Goal of the exercise — A faithful copy of every entry is the goal; keep the images out of it.
=== Begin Enclosure ===
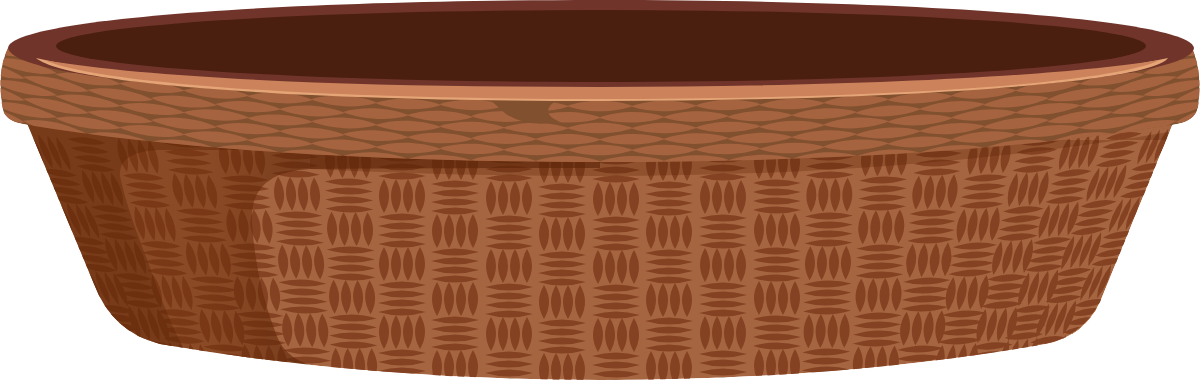
<!DOCTYPE html>
<html lang="en">
<head>
<meta charset="utf-8">
<title>Wicker basket</title>
<style>
:root {
  --paper: #ffffff;
  --wicker: #a66541;
  --weave: #844222;
  --shade: #5a2406;
  --braid-gap: #80502f;
  --braid: #a6633f;
  --lip: #70342b;
  --lip-light: #cc835c;
  --glint: #e5a577;
  --inside: #4a1f0f;
}
html, body { margin: 0; background: var(--paper); overflow: hidden; }
svg { display: block; width: 1200px; height: 380px; }
.wicker { fill: var(--wicker); }
.weave { fill: var(--weave); }
.shade { fill: var(--shade); }
.braid-gap { fill: var(--braid-gap); }
.braid { fill: var(--braid); }
.lip { fill: var(--lip); }
.lip-light { fill: var(--lip-light); }
.glint { fill: var(--glint); }
.inside { fill: var(--inside); }
</style>
</head>
<body>
<svg viewBox="0 0 1200 380" role="img" aria-label="Empty oval wicker basket">
  <defs>
    <path id="body-shape" d="M24 116L94 284Q112 332 160 344Q370 380 600 380Q840 380 1046 344Q1084 336 1100 302L1176 116Z"/>
    <path id="band-shape" d="M8 48C-1 66-1 90 3 110Q6 122 28 125C180 150 380 162 600 162C820 162 1020 150 1172 125Q1195 122 1198 107C1201 85 1200 66 1192 48Z"/>
    <clipPath id="body-clip"><use href="#body-shape"/></clipPath>
    <clipPath id="band-clip"><use href="#band-shape"/></clipPath>

    <linearGradient id="mid-shade" x1="100" x2="300" y1="0" y2="0" gradientUnits="userSpaceOnUse">
      <stop offset="0" stop-color="#6d2c08" stop-opacity=".45"/>
      <stop offset=".55" stop-color="#6d2c08" stop-opacity=".48"/>
      <stop offset="1" stop-color="#5a2406" stop-opacity=".6"/>
    </linearGradient>

    <path id="reed-up" d="M0-17Q10 0 0 17Q-10 0 0-17Z"/>
    <path id="reed-flat" d="M-24 0Q0-7 24 0Q0 7-24 0Z"/>
    <g id="upright">
      <use href="#reed-up" x="-18"/><use href="#reed-up" x="-6"/><use href="#reed-up" x="6"/><use href="#reed-up" x="18"/>
    </g>
    <g id="level">
      <use href="#reed-flat" y="-13"/><use href="#reed-flat" y="-4"/><use href="#reed-flat" y="5"/><use href="#reed-flat" y="14"/>
    </g>
    <g id="column-a">
      <use href="#upright"/><use href="#level" y="34"/><use href="#upright" y="68"/><use href="#level" y="102"/>
      <use href="#upright" y="136"/><use href="#level" y="170"/><use href="#upright" y="204"/>
    </g>
    <g id="column-b">
      <use href="#level"/><use href="#upright" y="34"/><use href="#level" y="68"/><use href="#upright" y="102"/>
      <use href="#level" y="136"/><use href="#upright" y="170"/><use href="#level" y="204"/>
    </g>

    <path id="strand" d="M-33 0C-14-7 14-7 33 0C14 7-14 7-33 0Z"/>
    <g id="plait">
      <use href="#strand"/><use href="#strand" x="32" y="11"/><use href="#strand" y="22"/>
      <use href="#strand" x="32" y="33"/><use href="#strand" y="44"/><use href="#strand" x="32" y="55"/>
      <use href="#strand" x="32" y="-11"/>
    </g>
    <g id="half-braid">
      <use href="#plait" transform="matrix(1 .3 0 1 -40 48)"/>
      <use href="#plait" transform="matrix(1 .22 0 1 24 66)"/>
      <use href="#plait" transform="matrix(1 .15 0 1 88 79)"/>
      <use href="#plait" transform="matrix(1 .11 0 1 152 87)"/>
      <use href="#plait" transform="matrix(1 .08 0 1 216 93)"/>
      <use href="#plait" transform="matrix(1 .06 0 1 280 98)"/>
      <use href="#plait" transform="matrix(1 .05 0 1 344 101)"/>
      <use href="#plait" transform="matrix(1 .03 0 1 408 104)"/>
      <use href="#plait" transform="matrix(1 .02 0 1 472 105)"/>
      <use href="#plait" transform="matrix(1 .01 0 1 536 106)"/>
    </g>
  </defs>

  <g id="body" clip-path="url(#body-clip)">
    <use href="#body-shape" class="wicker"/>
    <g id="weave" class="weave">
      <use href="#column-b" transform="matrix(.6 .1 .45 1 12 146)"/>
      <use href="#column-a" transform="matrix(.75 .1 .42 1 50 152)"/>
      <use href="#column-b" transform="matrix(.8 .08 .34 1 91 154)"/>
      <use href="#column-a" transform="matrix(.85 .06 .25 1 138 156)"/>
      <use href="#column-b" transform="matrix(.95 .05 .2 1 188 157)"/>
      <use href="#column-a" transform="matrix(1 .04 .11 1 242 158)"/>
      <use href="#column-b" transform="matrix(1 .03 .06 1 295 160)"/>
      <use href="#column-a" transform="matrix(1 .02 .03 1 348 161)"/>
      <use href="#column-b" transform="translate(402 162)"/>
      <use href="#column-a" transform="translate(455 163)"/>
      <use href="#column-b" transform="translate(509 164)"/>
      <use href="#column-a" transform="translate(562 166)"/>
      <use href="#column-b" transform="translate(616 165)"/>
      <use href="#column-a" transform="translate(669 164)"/>
      <use href="#column-b" transform="translate(723 163)"/>
      <use href="#column-a" transform="translate(777 162)"/>
      <use href="#column-b" transform="matrix(1 -.02 -.02 1 830 161)"/>
      <use href="#column-a" transform="matrix(1 -.03 -.04 1 884 159)"/>
      <use href="#column-b" transform="matrix(.98 -.04 -.09 1 938 158)"/>
      <use href="#column-a" transform="matrix(.92 -.05 -.16 1 989 157)"/>
      <use href="#column-b" transform="matrix(.85 -.06 -.23 1 1036 155)"/>
      <use href="#column-a" transform="matrix(.8 -.08 -.3 1 1079 152)"/>
      <use href="#column-b" transform="matrix(.75 -.1 -.37 1 1119 149)"/>
      <use href="#column-a" transform="matrix(.7 -.1 -.42 1 1157 146)"/>
    </g>
    <g id="shading">
      <path fill="url(#mid-shade)" d="M0 100H600V168Q430 168 310 169Q248 172 252 224Q256 282 276 334Q286 362 322 368L200 380H0Z"/>
      <path class="shade" opacity=".4" d="M0 100H300V150H158Q118 152 120 176Q126 206 148 262Q170 326 186 352H0Z"/>
      <path class="shade" opacity=".3" d="M310 140H1180V130C1010 160 820 176 600 176Q450 176 310 169Z"/>
    </g>
    <path class="glint" d="M1046 344Q1084 336 1100 302L1106 288Q1090 334 1046 344Z"/>
  </g>

  <g id="band" clip-path="url(#band-clip)">
    <use href="#band-shape" class="braid-gap"/>
    <g class="braid">
      <use href="#half-braid"/>
      <use href="#half-braid" transform="translate(1200 0) scale(-1 1)"/>
      <use href="#strand" x="600" y="106"/><use href="#strand" x="600" y="128"/><use href="#strand" x="600" y="150"/>
    </g>
    <path class="braid-gap" d="M488 98H560Q536 112 560 122Q528 128 506 114Z"/>
  </g>

  <g id="lip">
    <path class="lip" d="M8 48C10 20 270 0 600 0S1190 20 1194 48C1190 80 930 100 600 100S14 80 8 48Z"/>
    <path class="glint" d="M36 58C150 84 370 92 600 92S1060 82 1168 58C1150 84 880 101 600 101S70 86 36 58Z"/>
    <path class="lip-light" d="M44 60C160 80 380 87 600 87S1050 78 1160 60C1110 84 880 99 600 99S100 84 44 60Z"/>
    <ellipse class="inside" cx="601" cy="46" rx="545" ry="36"/>
  </g>
</svg>
</body>
</html>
=== End Enclosure ===
Expected answer —
<!DOCTYPE html>
<html lang="en">
<head>
<meta charset="utf-8">
<title>Wicker basket</title>
<style>
:root {
  --paper: #ffffff;
  --wicker: #a66541;
  --weave: #844222;
  --shade: #5a2406;
  --braid-gap: #80502f;
  --braid: #a6633f;
  --lip: #70342b;
  --lip-light: #cc835c;
  --glint: #e5a577;
  --inside: #4a1f0f;
}
html, body { margin: 0; background: var(--paper); overflow: hidden; }
svg { display: block; width: 1200px; height: 380px; }
.wicker { fill: var(--wicker); }
.weave { fill: var(--weave); }
.shade { fill: var(--shade); }
.braid-gap { fill: var(--braid-gap); }
.braid { fill: var(--braid); }
.lip { fill: var(--lip); }
.lip-light { fill: var(--lip-light); }
.glint { fill: var(--glint); }
.inside { fill: var(--inside); }
</style>
</head>
<body>
<svg viewBox="0 0 1200 380" role="img" aria-label="Empty oval wicker basket">
  <defs>
    <path id="body-shape" d="M24 116L94 284Q112 332 160 344Q370 380 600 380Q840 380 1046 344Q1084 336 1100 302L1176 116Z"/>
    <path id="band-shape" d="M8 48C-1 66-1 90 3 110Q6 122 28 125C180 150 380 162 600 162C820 162 1020 150 1172 125Q1195 122 1198 107C1201 85 1200 66 1192 48Z"/>
    <clipPath id="body-clip"><use href="#body-shape"/></clipPath>
    <clipPath id="band-clip"><use href="#band-shape"/></clipPath>

    <linearGradient id="mid-shade" x1="100" x2="300" y1="0" y2="0" gradientUnits="userSpaceOnUse">
      <stop offset="0" stop-color="#6d2c08" stop-opacity=".45"/>
      <stop offset=".55" stop-color="#6d2c08" stop-opacity=".48"/>
      <stop offset="1" stop-color="#5a2406" stop-opacity=".6"/>
    </linearGradient>

    <path id="reed-up" d="M0-17Q10 0 0 17Q-10 0 0-17Z"/>
    <path id="reed-flat" d="M-24 0Q0-7 24 0Q0 7-24 0Z"/>
    <g id="upright">
      <use href="#reed-up" x="-18"/><use href="#reed-up" x="-6"/><use href="#reed-up" x="6"/><use href="#reed-up" x="18"/>
    </g>
    <g id="level">
      <use href="#reed-flat" y="-13"/><use href="#reed-flat" y="-4"/><use href="#reed-flat" y="5"/><use href="#reed-flat" y="14"/>
    </g>
    <g id="column-a">
      <use href="#upright"/><use href="#level" y="34"/><use href="#upright" y="68"/><use href="#level" y="102"/>
      <use href="#upright" y="136"/><use href="#level" y="170"/><use href="#upright" y="204"/>
    </g>
    <g id="column-b">
      <use href="#level"/><use href="#upright" y="34"/><use href="#level" y="68"/><use href="#upright" y="102"/>
      <use href="#level" y="136"/><use href="#upright" y="170"/><use href="#level" y="204"/>
    </g>

    <path id="strand" d="M-33 0C-14-7 14-7 33 0C14 7-14 7-33 0Z"/>
    <g id="plait">
      <use href="#strand"/><use href="#strand" x="32" y="11"/><use href="#strand" y="22"/>
      <use href="#strand" x="32" y="33"/><use href="#strand" y="44"/><use href="#strand" x="32" y="55"/>
      <use href="#strand" x="32" y="-11"/>
    </g>
    <g id="half-braid">
      <use href="#plait" transform="matrix(1 .3 0 1 -40 48)"/>
      <use href="#plait" transform="matrix(1 .22 0 1 24 66)"/>
      <use href="#plait" transform="matrix(1 .15 0 1 88 79)"/>
      <use href="#plait" transform="matrix(1 .11 0 1 152 87)"/>
      <use href="#plait" transform="matrix(1 .08 0 1 216 93)"/>
      <use href="#plait" transform="matrix(1 .06 0 1 280 98)"/>
      <use href="#plait" transform="matrix(1 .05 0 1 344 101)"/>
      <use href="#plait" transform="matrix(1 .03 0 1 408 104)"/>
      <use href="#plait" transform="matrix(1 .02 0 1 472 105)"/>
      <use href="#plait" transform="matrix(1 .01 0 1 536 106)"/>
    </g>
  </defs>

  <g id="body" clip-path="url(#body-clip)">
    <use href="#body-shape" class="wicker"/>
    <g id="weave" class="weave">
      <use href="#column-b" transform="matrix(.6 .1 .45 1 12 146)"/>
      <use href="#column-a" transform="matrix(.75 .1 .42 1 50 152)"/>
      <use href="#column-b" transform="matrix(.8 .08 .34 1 91 154)"/>
      <use href="#column-a" transform="matrix(.85 .06 .25 1 138 156)"/>
      <use href="#column-b" transform="matrix(.95 .05 .2 1 188 157)"/>
      <use href="#column-a" transform="matrix(1 .04 .11 1 242 158)"/>
      <use href="#column-b" transform="matrix(1 .03 .06 1 295 160)"/>
      <use href="#column-a" transform="matrix(1 .02 .03 1 348 161)"/>
      <use href="#column-b" transform="translate(402 162)"/>
      <use href="#column-a" transform="translate(455 163)"/>
      <use href="#column-b" transform="translate(509 164)"/>
      <use href="#column-a" transform="translate(562 166)"/>
      <use href="#column-b" transform="translate(616 165)"/>
      <use href="#column-a" transform="translate(669 164)"/>
      <use href="#column-b" transform="translate(723 163)"/>
      <use href="#column-a" transform="translate(777 162)"/>
      <use href="#column-b" transform="matrix(1 -.02 -.02 1 830 161)"/>
      <use href="#column-a" transform="matrix(1 -.03 -.04 1 884 159)"/>
      <use href="#column-b" transform="matrix(.98 -.04 -.09 1 938 158)"/>
      <use href="#column-a" transform="matrix(.92 -.05 -.16 1 989 157)"/>
      <use href="#column-b" transform="matrix(.85 -.06 -.23 1 1036 155)"/>
      <use href="#column-a" transform="matrix(.8 -.08 -.3 1 1079 152)"/>
      <use href="#column-b" transform="matrix(.75 -.1 -.37 1 1119 149)"/>
      <use href="#column-a" transform="matrix(.7 -.1 -.42 1 1157 146)"/>
    </g>
    <g id="shading">
      <path fill="url(#mid-shade)" d="M0 100H600V168Q430 168 310 169Q248 172 252 224Q256 282 276 334Q286 362 322 368L200 380H0Z"/>
      <path class="shade" opacity=".4" d="M0 100H300V150H158Q118 152 120 176Q126 206 148 262Q170 326 186 352H0Z"/>
      <path class="shade" opacity=".3" d="M310 140H1180V130C1010 160 820 176 600 176Q450 176 310 169Z"/>
    </g>
    <path class="glint" d="M1046 344Q1084 336 1100 302L1106 288Q1090 334 1046 344Z"/>
  </g>

  <g id="band" clip-path="url(#band-clip)">
    <use href="#band-shape" class="braid-gap"/>
    <g class="braid">
      <use href="#half-braid"/>
      <use href="#half-braid" transform="translate(1200 0) scale(-1 1)"/>
      <use href="#strand" x="600" y="106"/><use href="#strand" x="600" y="128"/><use href="#strand" x="600" y="150"/>
    </g>
    <path class="braid-gap" d="M488 98H560Q536 112 560 122Q528 128 506 114Z"/>
  </g>

  <g id="lip">
    <path class="lip" d="M8 48C10 20 270 0 600 0S1190 20 1194 48C1190 80 930 100 600 100S14 80 8 48Z"/>
    <path class="glint" d="M36 58C150 84 370 92 600 92S1060 82 1168 58C1150 84 880 101 600 101S70 86 36 58Z"/>
    <path class="lip-light" d="M44 60C160 80 380 87 600 87S1050 78 1160 60C1110 84 880 99 600 99S100 84 44 60Z"/>
    <ellipse class="inside" cx="601" cy="46" rx="545" ry="36"/>
  </g>
</svg>
</body>
</html>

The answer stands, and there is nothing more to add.